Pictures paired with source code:
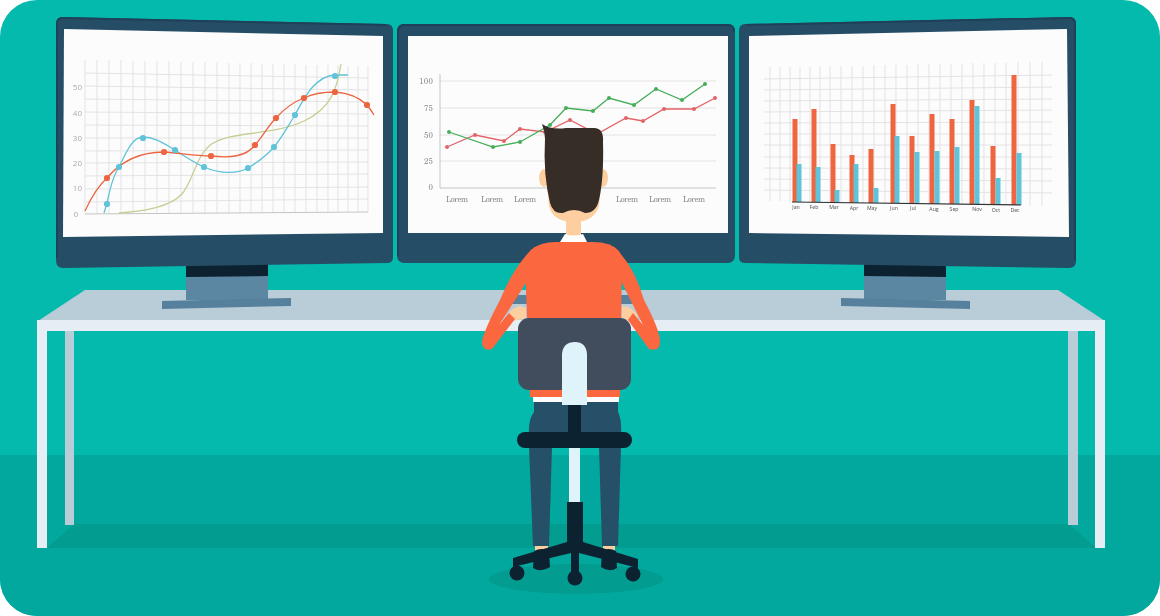
<!DOCTYPE html>
<html lang="en">
<head>
<meta charset="utf-8">
<title>Analyst at a three-screen desk</title>
<style>
:root {
  --wall: #03baad; --floor: #02a89d; --shade: #029c90;
  --frame: #264d66; --frame-edge: #1f4059; --screen: #fcfcfc;
  --neck: #5c87a3; --foot: #56809b; --dark: #0c2231;
  --desk: #b9cdd9; --desk-edge: #e6edf4;
  --orange: #fb683f; --bar: #ee6540; --line-orange: #ec6440; --blue: #5fc3d9;
  --olive: #c5cf94; --green: #46ae58; --red: #e36468;
  --skin: #fdcfa0; --hair: #372d27; --chair: #414d5c; --ice: #def4fa; --jeans: #264f68;
  --grid: #e3e3e3;
}
html, body { margin: 0; background: #fff; overflow: hidden; }
svg { display: block; }
.wall { fill: var(--wall); } .floor { fill: var(--floor); } .shade { fill: var(--shade); }
.frame { fill: var(--frame); } .edge { fill: none; stroke: var(--frame-edge); stroke-width: 2; }
.screen { fill: var(--screen); }
.dark { fill: var(--dark); } .neck { fill: var(--neck); } .foot { fill: var(--foot); }
.desk { fill: var(--desk); } .desk-edge { fill: var(--desk-edge); }
.grid { fill: none; stroke: var(--grid); }
.axis { fill: none; stroke: #c4c4c4; }
.curve { fill: none; stroke-width: 1.3; }
.orange { fill: var(--orange); } .skin { fill: var(--skin); } .hair { fill: var(--hair); }
.chair { fill: var(--chair); } .ice { fill: var(--ice); } .jeans { fill: var(--jeans); } .white { fill: #fff; }
.bars { fill: none; stroke-width: 5; }
.scale { font: 8px "Open Sans", sans-serif; fill: #a5a5a5; text-anchor: end; }
.serif { font: 8px "TeX Gyre Schola", "Noto Serif", serif; fill: #8c8c8c; }
.months { font: 5.2px "Open Sans", sans-serif; fill: #444; text-anchor: middle; }
</style>
</head>
<body>
<svg width="1160" height="616" viewBox="0 0 1160 616" role="img" aria-label="Man seen from behind at a desk with three monitors showing charts">
  <defs>
    <clipPath id="card"><rect width="1160" height="616" rx="37"/></clipPath>
    <g id="stand">
      <path class="neck" d="M186 275H268V300H186Z"/>
      <path class="dark" d="M186 264H268V276L186 277Z"/>
      <path class="foot" d="M162 301L291 298V306L162 309Z"/>
    </g>
    <circle id="dot" r="2"/>
    <circle id="big-dot" r="3.1"/>
  </defs>

  <g clip-path="url(#card)">
    <g id="room">
      <rect class="wall" width="1160" height="616"/>
      <rect class="floor" y="455" width="1160" height="161"/>
      <path class="shade" d="M74 524H1069L1096 548H47Z"/>
      <ellipse class="shade" cx="576" cy="579" rx="87" ry="15"/>
    </g>

    <g id="desk">
      <path class="desk" d="M65 330H74V525H65ZM1068 330H1078V525H1068ZM85 290H1058L1105 321H38Z"/>
      <path class="desk-edge" d="M37 320H1105V548H1095V331H47V548H37Z"/>
    </g>

    <use href="#stand"/>
    <use href="#stand" transform="matrix(-1 0 0 1 1132 0)"/>
    <rect class="foot" x="511" y="295" width="128" height="9"/>

    <g id="left-monitor">
      <path class="frame" d="M62 17L387 24Q393 24 393 31V257Q393 263 387 263L63 268Q56 268 56 260V24Q56 17 62 17Z"/>
      <path class="edge" d="M57 258V24Q57 18 63 18L386 25"/>
      <path class="screen" d="M64 29L383 36V233L63 237Z"/>
      <path class="grid" d="M85 60V214M97 60V214M109 60V214M121 60V214M133 61V214M145 61V214M157 61V214M169 61V214M181 62V213M193 62V213M205 62V213M217 62V213M229 63V213M240 63V213M251 63V213M262 64V213M273 64V213M284 64V213M295 64V213M306 65V212M317 65V212M328 65V212M338 65V212M348 66V212M358 66V212M368 66V212M85 73L368 78M85 86L368 90M85 99L368 102M85 112L368 114M85 125L368 126M85 138H368M85 151L368 150M85 163L368 162M85 176L368 174M85 189L368 187M85 202L368 199"/>
      <path class="axis" d="M85 214L368 212"/>
      <g class="scale">
        <text x="82" y="90">50</text><text x="82" y="116">40</text><text x="82" y="141">30</text>
        <text x="82" y="166">20</text><text x="82" y="191">10</text><text x="78" y="217">0</text>
      </g>
      <path class="curve" stroke="var(--olive)" d="M119 213C145 211 170 207 182 194C194 179 195 159 209 146C228 130 270 137 304 121C332 108 337 88 341 64"/>
      <path class="curve" stroke="var(--blue)" d="M104 213L107 203C110 188 113 176 119 167C126 153 132 137 143 137C154 137 163 143 175 150C184 156 195 163 204 167C218 173 235 175 248 168C258 162 268 154 274 147C283 136 288 126 295 115C304 98 315 76 335 75H348"/>
      <path class="curve" stroke="var(--line-orange)" d="M85 211C91 198 98 186 107 178C122 160 140 152 164 152C180 153 195 156 211 156C230 158 246 157 255 145C263 136 268 126 276 118C285 108 293 102 304 98C314 93 324 92 335 92C349 93 360 98 367 105Q371 110 374 115"/>
      <g fill="var(--blue)">
        <use href="#big-dot" x="107" y="204"/><use href="#big-dot" x="119" y="167"/><use href="#big-dot" x="143" y="138"/><use href="#big-dot" x="175" y="150"/><use href="#big-dot" x="204" y="167"/><use href="#big-dot" x="248" y="168"/><use href="#big-dot" x="274" y="147"/><use href="#big-dot" x="295" y="115"/><use href="#big-dot" x="335" y="76"/>
      </g>
      <g fill="var(--line-orange)">
        <use href="#big-dot" x="107" y="178"/><use href="#big-dot" x="164" y="152"/><use href="#big-dot" x="211" y="156"/><use href="#big-dot" x="255" y="145"/><use href="#big-dot" x="276" y="118"/><use href="#big-dot" x="304" y="98"/><use href="#big-dot" x="335" y="92"/><use href="#big-dot" x="367" y="105"/>
      </g>
    </g>

    <g id="center-monitor">
      <rect class="frame" x="397" y="24" width="338" height="239" rx="7"/>
      <path class="edge" d="M398 256V32Q398 25 404 25H728Q734 25 734 32"/>
      <rect class="screen" x="408" y="36" width="320" height="197"/>
      <path class="grid" d="M440 81H716M440 108H716M440 135H716M440 161H716"/>
      <path class="axis" d="M440 74V188H716"/>
      <g class="serif" text-anchor="end">
        <text x="433" y="84" textLength="14">100</text><text x="433" y="111">75</text><text x="433" y="138">50</text><text x="433" y="164">25</text><text x="433" y="190">0</text>
      </g>
      <g class="serif" text-anchor="middle">
        <text x="457" y="202" textLength="22">Lorem</text><text x="492" y="202" textLength="22">Lorem</text><text x="525" y="202" textLength="22">Lorem</text><text x="627" y="202" textLength="22">Lorem</text><text x="660" y="202" textLength="22">Lorem</text><text x="694" y="202" textLength="22">Lorem</text>
      </g>
      <path class="curve" stroke="var(--red)" d="M447 147L475 135L504 141L520 129L545 132L570 120L597 134L626 118L643 121L664 109H694L715 98"/>
      <path class="curve" stroke="var(--green)" d="M449 132L493 147L520 142L550 125L566 108L593 111L609 98L634 105L656 89L682 100L705 84"/>
      <g fill="var(--red)">
        <use href="#dot" x="447" y="147"/><use href="#dot" x="475" y="135"/><use href="#dot" x="504" y="141"/><use href="#dot" x="520" y="129"/><use href="#dot" x="545" y="132"/><use href="#dot" x="570" y="120"/><use href="#dot" x="626" y="118"/><use href="#dot" x="643" y="121"/><use href="#dot" x="664" y="109"/><use href="#dot" x="694" y="109"/><use href="#dot" x="715" y="98"/>
      </g>
      <g fill="var(--green)">
        <use href="#dot" x="449" y="132"/><use href="#dot" x="493" y="147"/><use href="#dot" x="520" y="142"/><use href="#dot" x="550" y="125"/><use href="#dot" x="566" y="108"/><use href="#dot" x="593" y="111"/><use href="#dot" x="609" y="98"/><use href="#dot" x="634" y="105"/><use href="#dot" x="656" y="89"/><use href="#dot" x="682" y="100"/><use href="#dot" x="705" y="84"/>
      </g>
    </g>

    <g id="right-monitor">
      <path class="frame" d="M745 24L1070 17Q1076 17 1076 24V261Q1076 268 1069 268L745 263Q739 263 739 257V31Q739 24 745 24Z"/>
      <path class="edge" d="M746 25L1069 18Q1075 18 1075 24V260"/>
      <path class="screen" d="M749 36L1067 29L1069 237L749 233Z"/>
      <path class="grid" d="M770 67V201M780 67V201M790 67V202M800 67V202M810 67V202M820 66V202M830 66V202M841 66V202M852 66V203M863 66V203M874 65V203M885 65V203M896 65V203M907 65V203M918 64V204M929 64V204M940 64V204M951 64V204M962 64V204M973 63V204M984 63V205M995 63V205M1006 63V205M1018 62V205M1030 62V206M1042 62V206M764 79L1052 75M764 90L1052 87M764 101L1052 99M764 112L1052 110M764 123L1052 122M764 134H1052M764 145H1052M764 157H1052M764 168L1052 169M764 179L1052 181M764 190L1052 193"/>
      <path class="bars" stroke="var(--bar)" d="M795 119V202M814 109V202M833 144V202M852 155V203M871 149V203M893 104V203M912 136V203M932 114V204M952 119V204M972 100V204M993 146V204M1014 75V205"/>
      <path class="bars" stroke="var(--blue)" d="M799 164V202M818 167V202M837 190V202M856 164V203M876 188V203M897 136V203M917 152V203M937 151V204M957 147V204M977 106V204M998 178V204M1019 153V205"/>
      <path d="M792 202L1021 205" stroke="#333" stroke-width="1.2"/>
      <g class="months">
        <text x="796" y="209">Jan</text><text x="814" y="209">Feb</text><text x="834" y="209">Mar</text><text x="854" y="210">Apr</text><text x="872" y="210">May</text><text x="894" y="210">Jun</text><text x="913" y="210">Jul</text><text x="934" y="211">Aug</text><text x="954" y="211">Sep</text><text x="977" y="211">Nov</text><text x="996" y="212">Oct</text><text x="1015" y="212">Dec</text>
      </g>
    </g>

    <g id="man">
      <path class="skin" d="M535 543H548V552H535ZM603 543H615V552H603Z"/>
      <path class="dark" d="M534 551Q542 547 549 551L550 567Q541 573 533 568ZM602 551Q609 547 616 551L617 568Q609 573 601 567Z"/>
      <path class="jeans" d="M534 400H618V412Q622 420 621 435H529Q528 420 534 412ZM529 446H552L549 546H533ZM599 446H621L618 546H602Z"/>
      <path class="white" d="M533 395H619V402H533Z"/>
      <path class="skin" d="M520 306Q510 308 507 317L513 321L526 318V308ZM622 306Q634 307 638 317L631 321L622 318Z"/>
      <path class="orange" d="M556 242H593Q611 242 619 251L622 258L620 397H530L526 290V258L531 250Q540 242 556 242Z"/>
      <path class="orange" d="M532 249Q513 268 500 300Q485 328 482 341Q482 352 492 349L515 319L509 313L499 325L526 283ZM614 247Q634 265 644 300Q660 330 660 342Q660 352 649 349L628 320L633 313L643 325L622 283Z"/>
      <path class="skin" d="M566 212H581V237H566Z"/>
      <path class="white" d="M565 234Q574 237 583 234L587 242H560Z"/>
      <ellipse class="skin" cx="544" cy="178" rx="5" ry="9"/>
      <ellipse class="skin" cx="603" cy="178" rx="5" ry="9"/>
      <path class="skin" d="M547 185H601L599 206Q594 222 574 222Q553 222 549 206Z"/>
      <path class="hair" d="M542 124Q551 130 566 128H594Q604 128 603 142Q604 178 599 200Q596 213 585 213Q574 207 563 213Q553 214 550 203Q543 174 545 139Q545 132 542 124Z"/>
    </g>

    <g id="chair">
      <rect class="chair" x="518" y="318" width="113" height="72" rx="11"/>
      <rect class="dark" x="568" y="404" width="13" height="32"/>
      <path class="ice" d="M562 405V354Q563 342 575 342Q586 342 587 354V405Z"/>
      <rect class="dark" x="517" y="432" width="115" height="16" rx="8"/>
      <rect class="ice" x="569" y="448" width="11" height="55"/>
      <path class="dark" d="M567 502H583V542L638 559V568L579 553V575H571V553L513 567V558L567 542Z"/>
      <circle class="dark" cx="517" cy="573" r="7.5"/>
      <circle class="dark" cx="575" cy="578" r="7.5"/>
      <circle class="dark" cx="633" cy="574" r="7.5"/>
    </g>
  </g>
</svg>
</body>
</html>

- _TASK_
If a line in the records above has the word "anchor", copy it out.

- _COMPLETED EXERCISE_
.scale { font: 8px "Open Sans", sans-serif; fill: #a5a5a5; text-anchor: end; }
.months { font: 5.2px "Open Sans", sans-serif; fill: #444; text-anchor: middle; }
      <g class="serif" text-anchor="end">
      <g class="serif" text-anchor="middle">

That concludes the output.